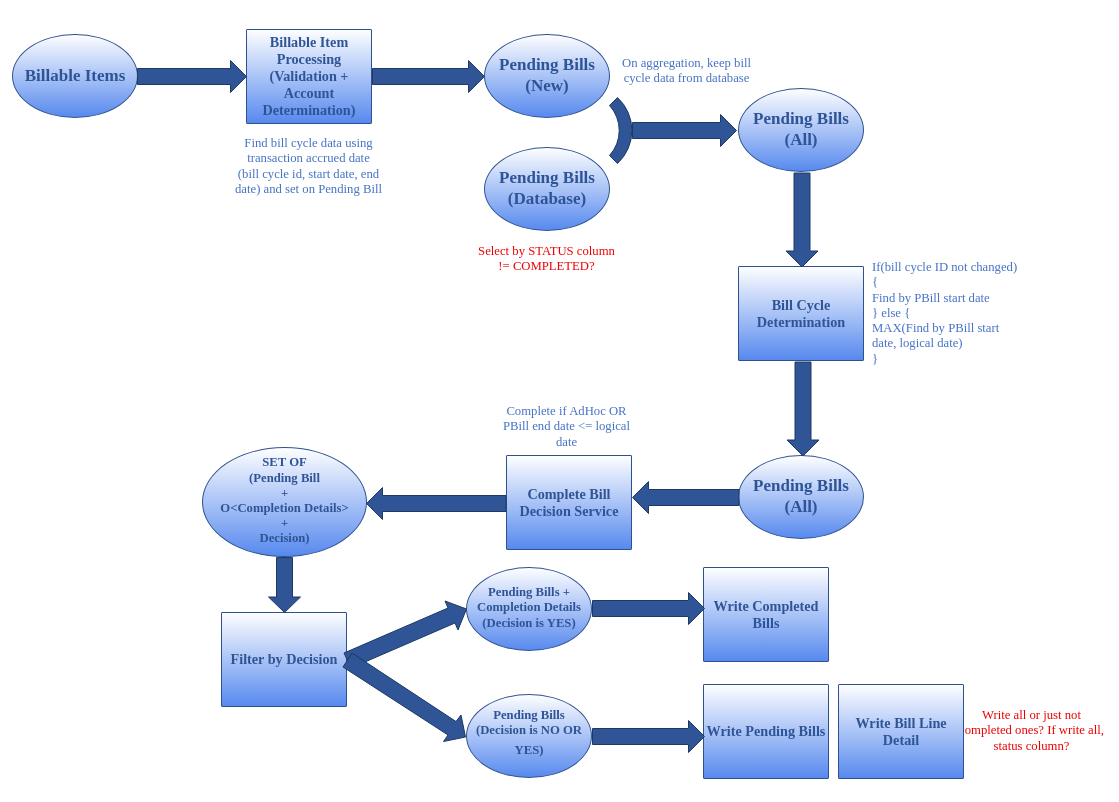
<!DOCTYPE html>
<html lang="en">
<head>
<meta charset="utf-8">
<title>Pending bill processing flow</title>
<style>
:root {
  --paper: #ffffff;
  --node-top: #ffffff;
  --node-bottom: #5588ee;
  --node-line: #2f528f;
  --node-text: #2f5496;
  --arrow: #2f5597;
  --arrow-line: #1f3864;
  --note: #4472c4;
  --question: #ee0000;
}
* { box-sizing: border-box; margin: 0; }
html, body { width: 1119px; height: 802px; overflow: hidden; background: var(--paper); }
.flow {
  position: relative;
  width: 1119px;
  height: 802px;
  overflow: hidden;
  font-family: "Liberation Serif", "Times New Roman", serif;
}
.node {
  position: absolute;
  left: var(--x);
  top: var(--y);
  width: 126px;
  height: 95px;
  display: flex;
  align-items: center;
  justify-content: center;
  border: 1px solid var(--node-line);
  background: linear-gradient(var(--node-top), var(--node-bottom));
  background-origin: border-box;
  color: var(--node-text);
  font-weight: bold;
  text-align: center;
  white-space: nowrap;
}
.step { font-size: 14.2px; line-height: 17px; border-radius: 1px; }
.data { height: 84px; border-radius: 50%; font-size: 17px; line-height: 21px; padding-bottom: 2px; }
.detail { font-size: 12.7px; line-height: 15.2px; }
.result-set { width: 165px; height: 110px; }
.loose { display: block; line-height: 24px; }
.note {
  position: absolute;
  left: var(--x);
  top: var(--y);
  width: var(--w);
  color: var(--note);
  font-size: 12.7px;
  line-height: 15.3px;
  text-align: center;
  white-space: nowrap;
}
.code { text-align: left; }
.question { color: var(--question); }
.arrows {
  position: absolute;
  left: 0;
  top: 0;
  fill: var(--arrow);
  stroke: var(--arrow-line);
  stroke-width: 1;
}
</style>
</head>
<body>
<main class="flow">

  <p class="note" style="--x:234px;--y:136px;--w:149px">Find bill cycle data using<br>transaction accrued date<br>(bill cycle id, start date, end<br>date) and set on Pending Bill</p>
  <p class="note" style="--x:617px;--y:56px;--w:139px">On aggregation, keep bill<br>cycle data from database</p>
  <p class="note question" style="--x:471px;--y:244px;--w:151px">Select by STATUS column<br>!= COMPLETED?</p>
  <p class="note code" style="--x:872px;--y:260px;--w:150px">If(bill cycle ID not changed)<br>{<br>Find by PBill start date<br>} else {<br>MAX(Find by PBill start<br>date, logical date)<br>}</p>
  <p class="note" style="--x:496px;--y:404px;--w:141px">Complete if AdHoc OR<br>PBill end date &lt;= logical<br>date</p>
  <p class="note question" style="--x:956px;--y:708px;--w:151px">Write all or just not<br>completed ones? If write all,<br>status column?</p>

  <div class="node data" style="--x:12px;--y:34px"><p>Billable Items</p></div>
  <div class="node step" style="--x:246px;--y:29px"><p>Billable Item<br>Processing<br>(Validation +<br>Account<br>Determination)</p></div>
  <div class="node data" style="--x:484px;--y:34px"><p>Pending Bills<br>(New)</p></div>
  <div class="node data" style="--x:484px;--y:147px"><p>Pending Bills<br>(Database)</p></div>
  <div class="node data" style="--x:738px;--y:88px"><p>Pending Bills<br>(All)</p></div>
  <div class="node step" style="--x:738px;--y:266px"><p>Bill Cycle<br>Determination</p></div>
  <div class="node data" style="--x:738px;--y:455px"><p>Pending Bills<br>(All)</p></div>
  <div class="node step" style="--x:506px;--y:455px"><p>Complete Bill<br>Decision Service</p></div>
  <div class="node data detail result-set" style="--x:202px;--y:447px"><p>SET OF<br>(Pending Bill<br>+<br>O&lt;Completion Details&gt;<br>+<br>Decision)</p></div>
  <div class="node step" style="--x:221px;--y:612px"><p>Filter by Decision</p></div>
  <div class="node data detail" style="--x:466px;--y:567px"><p>Pending Bills +<br>Completion Details<br>(Decision is YES)</p></div>
  <div class="node data detail" style="--x:466px;--y:694px"><p>Pending Bills<br>(Decision is NO OR<span class="loose">YES)</span></p></div>
  <div class="node step" style="--x:703px;--y:567px"><p>Write Completed<br>Bills</p></div>
  <div class="node step" style="--x:703px;--y:684px"><p>Write Pending Bills</p></div>
  <div class="node step" style="--x:838px;--y:684px"><p>Write Bill Line<br>Detail</p></div>

  <svg class="arrows" width="1119" height="802" viewBox="0 0 1119 802" aria-hidden="true">
    <polygon points="137.5,68.5 230.5,68.5 230.5,60.5 246.5,76.5 230.5,92.5 230.5,84.5 137.5,84.5"/>
    <polygon points="372.5,68.5 468.5,68.5 468.5,60.5 484.5,76.5 468.5,92.5 468.5,84.5 372.5,84.5"/>
    <path d="M617.5 97.5A45 45 0 0 1 617.5 163.5L609.5 155.5A37 37 0 0 0 609.5 105.5Z"/>
    <polygon points="632.5,122.5 720.5,122.5 720.5,114.5 736.5,130.5 720.5,146.5 720.5,138.5 632.5,138.5"/>
    <polygon points="794,173 810,173 810,251 818,251 802,267 786,251 794,251"/>
    <polygon points="795,362 811,362 811,440 819,440 803,456 787,440 795,440"/>
    <polygon points="739,489.5 648.5,489.5 648.5,481.5 632.5,497.5 648.5,513.5 648.5,505.5 739,505.5"/>
    <polygon points="506,495.5 382.5,495.5 382.5,487.5 366.5,503.5 382.5,519.5 382.5,511.5 506,511.5"/>
    <polygon points="276.5,557.5 292.5,557.5 292.5,597 300.5,597 284.5,612.5 268.5,597 276.5,597"/>
    <polygon points="344,653 448,608 445,601 466.5,609 458,630 455,623 351,668"/>
    <polygon points="352,653 456,721.5 461,715 465.5,737 443.5,741.5 448,735 343,667"/>
    <polygon points="592.5,600.5 688.5,600.5 688.5,592.5 704.5,608.5 688.5,624.5 688.5,616.5 592.5,616.5"/>
    <polygon points="592.5,728.5 688.5,728.5 688.5,720.5 704.5,736.5 688.5,752.5 688.5,744.5 592.5,744.5"/>
  </svg>
</main>
</body>
</html>
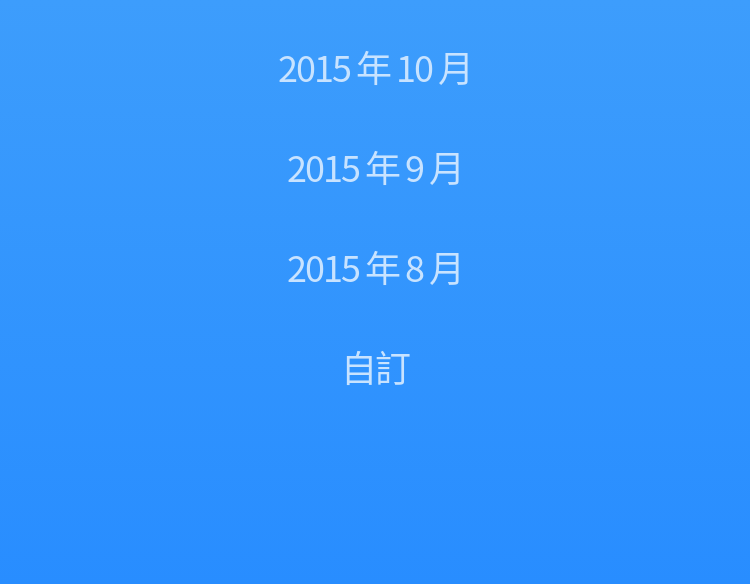
<!DOCTYPE html>
<html lang="zh-Hant">
<head>
<meta charset="utf-8">
<title>選擇月份</title>
<style>
:root {
  --sky-top: #3d9dfc;
  --sky-bottom: #288dff;
  --label: #c8e3ff;
}
* { box-sizing: border-box; margin: 0; padding: 0; }
html, body { width: 750px; height: 584px; overflow: hidden; }
.period-menu {
  width: 750px;
  height: 584px;
  padding-top: 16px;
  background: linear-gradient(var(--sky-top), var(--sky-bottom));
}
.period-list {
  display: grid;
  grid-auto-rows: 100px;
  list-style: none;
}
.period {
  display: block;
  color: var(--label);
  font: 400 36px/100px "Noto Sans CJK TC", "Noto Sans CJK JP", sans-serif;
  letter-spacing: -2px;
  text-align: center;
  text-decoration: none;
  white-space: nowrap;
}
</style>
</head>
<body>
<nav class="period-menu">
  <ul class="period-list">
    <li><a class="period" href="#">2015 年 10 月</a></li>
    <li><a class="period" href="#">2015 年 9 月</a></li>
    <li><a class="period" href="#">2015 年 8 月</a></li>
    <li><a class="period" href="#">自訂</a></li>
  </ul>
</nav>
</body>
</html>
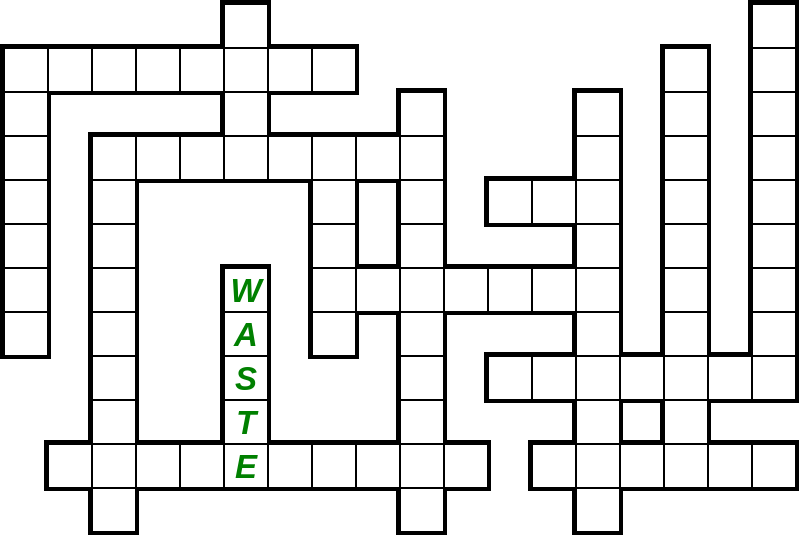
<!DOCTYPE html>
<html lang="en">
<head>
<meta charset="utf-8">
<title>Crossword</title>
<style>
:root {
  --paper: #ffffff;
  --line: #000000;
  --answer: #008000;
  --cell: 44px;
}
* { box-sizing: border-box; }
html, body { margin: 0; background: var(--paper); }
.crossword {
  width: 800px;
  height: 537px;
  padding: 4px;
  overflow: hidden;
  isolation: isolate;
  display: grid;
  grid-template-columns: repeat(18, var(--cell));
  grid-template-rows: repeat(12, var(--cell));
  background: var(--paper);
}
.word { display: flex; position: relative; }
.down { flex-direction: column; }
/* heavy outer contour, painted behind every cell */
.word::before {
  content: "";
  position: absolute;
  z-index: -1;
  inset: -4px -3px -3px -4px;
  background: var(--line);
}
.word span {
  flex: 0 0 var(--cell);
  width: var(--cell);
  height: var(--cell);
  border: 1px solid var(--line);
  background: var(--paper);
  display: flex;
  align-items: center;
  justify-content: center;
}
.solved {
  color: var(--answer);
  font: italic bold 33px/1 "Liberation Sans", Arial, sans-serif;
}
/* grid-area: row / column / row span / column span */
.a1 { grid-area: 2 / 1 / span 1 / span 8; }
.a2 { grid-area: 4 / 3 / span 1 / span 8; }
.a3 { grid-area: 5 / 12 / span 1 / span 3; }
.a4 { grid-area: 7 / 8 / span 1 / span 7; }
.a5 { grid-area: 9 / 12 / span 1 / span 7; }
.a6 { grid-area: 11 / 2 / span 1 / span 10; }
.a7 { grid-area: 11 / 13 / span 1 / span 6; }
.d1 { grid-area: 2 / 1 / span 7 / span 1; }
.d2 { grid-area: 4 / 3 / span 9 / span 1; }
.d3 { grid-area: 1 / 6 / span 4 / span 1; }
.d4 { grid-area: 4 / 8 / span 5 / span 1; }
.d5 { grid-area: 3 / 10 / span 10 / span 1; }
.d6 { grid-area: 3 / 14 / span 10 / span 1; }
.d7 { grid-area: 2 / 16 / span 10 / span 1; }
.d8 { grid-area: 1 / 18 / span 9 / span 1; }
.d9 { grid-area: 7 / 6 / span 5 / span 1; }
</style>
</head>
<body>
<main class="crossword" aria-label="Crossword grid">
  <div class="word across a1"><span></span><span></span><span></span><span></span><span></span><span></span><span></span><span></span></div>
  <div class="word across a2"><span></span><span></span><span></span><span></span><span></span><span></span><span></span><span></span></div>
  <div class="word across a3"><span></span><span></span><span></span></div>
  <div class="word across a4"><span></span><span></span><span></span><span></span><span></span><span></span><span></span></div>
  <div class="word across a5"><span></span><span></span><span></span><span></span><span></span><span></span><span></span></div>
  <div class="word across a6"><span></span><span></span><span></span><span></span><span></span><span></span><span></span><span></span><span></span><span></span></div>
  <div class="word across a7"><span></span><span></span><span></span><span></span><span></span><span></span></div>

  <div class="word down d1"><span></span><span></span><span></span><span></span><span></span><span></span><span></span></div>
  <div class="word down d2"><span></span><span></span><span></span><span></span><span></span><span></span><span></span><span></span><span></span></div>
  <div class="word down d3"><span></span><span></span><span></span><span></span></div>
  <div class="word down d4"><span></span><span></span><span></span><span></span><span></span></div>
  <div class="word down d5"><span></span><span></span><span></span><span></span><span></span><span></span><span></span><span></span><span></span><span></span></div>
  <div class="word down d6"><span></span><span></span><span></span><span></span><span></span><span></span><span></span><span></span><span></span><span></span></div>
  <div class="word down d7"><span></span><span></span><span></span><span></span><span></span><span></span><span></span><span></span><span></span><span></span></div>
  <div class="word down d8"><span></span><span></span><span></span><span></span><span></span><span></span><span></span><span></span><span></span></div>
  <div class="word down d9 solved"><span>W</span><span>A</span><span>S</span><span>T</span><span>E</span></div>
</main>
</body>
</html>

----

» **What you are asked to do**
Could you reproduce exactly, and only, the lines from the start of the records through the line containing "border: 1px solid var(--node-line);", leaving out the pictures?

» **Answer area**
<!DOCTYPE html>
<html lang="en">
<head>
<meta charset="utf-8">
<title>Pending bill processing flow</title>
<style>
:root {
  --paper: #ffffff;
  --node-top: #ffffff;
  --node-bottom: #5588ee;
  --node-line: #2f528f;
  --node-text: #2f5496;
  --arrow: #2f5597;
  --arrow-line: #1f3864;
  --note: #4472c4;
  --question: #ee0000;
}
* { box-sizing: border-box; margin: 0; }
html, body { width: 1119px; height: 802px; overflow: hidden; background: var(--paper); }
.flow {
  position: relative;
  width: 1119px;
  height: 802px;
  overflow: hidden;
  font-family: "Liberation Serif", "Times New Roman", serif;
}
.node {
  position: absolute;
  left: var(--x);
  top: var(--y);
  width: 126px;
  height: 95px;
  display: flex;
  align-items: center;
  justify-content: center;
  border: 1px solid var(--node-line);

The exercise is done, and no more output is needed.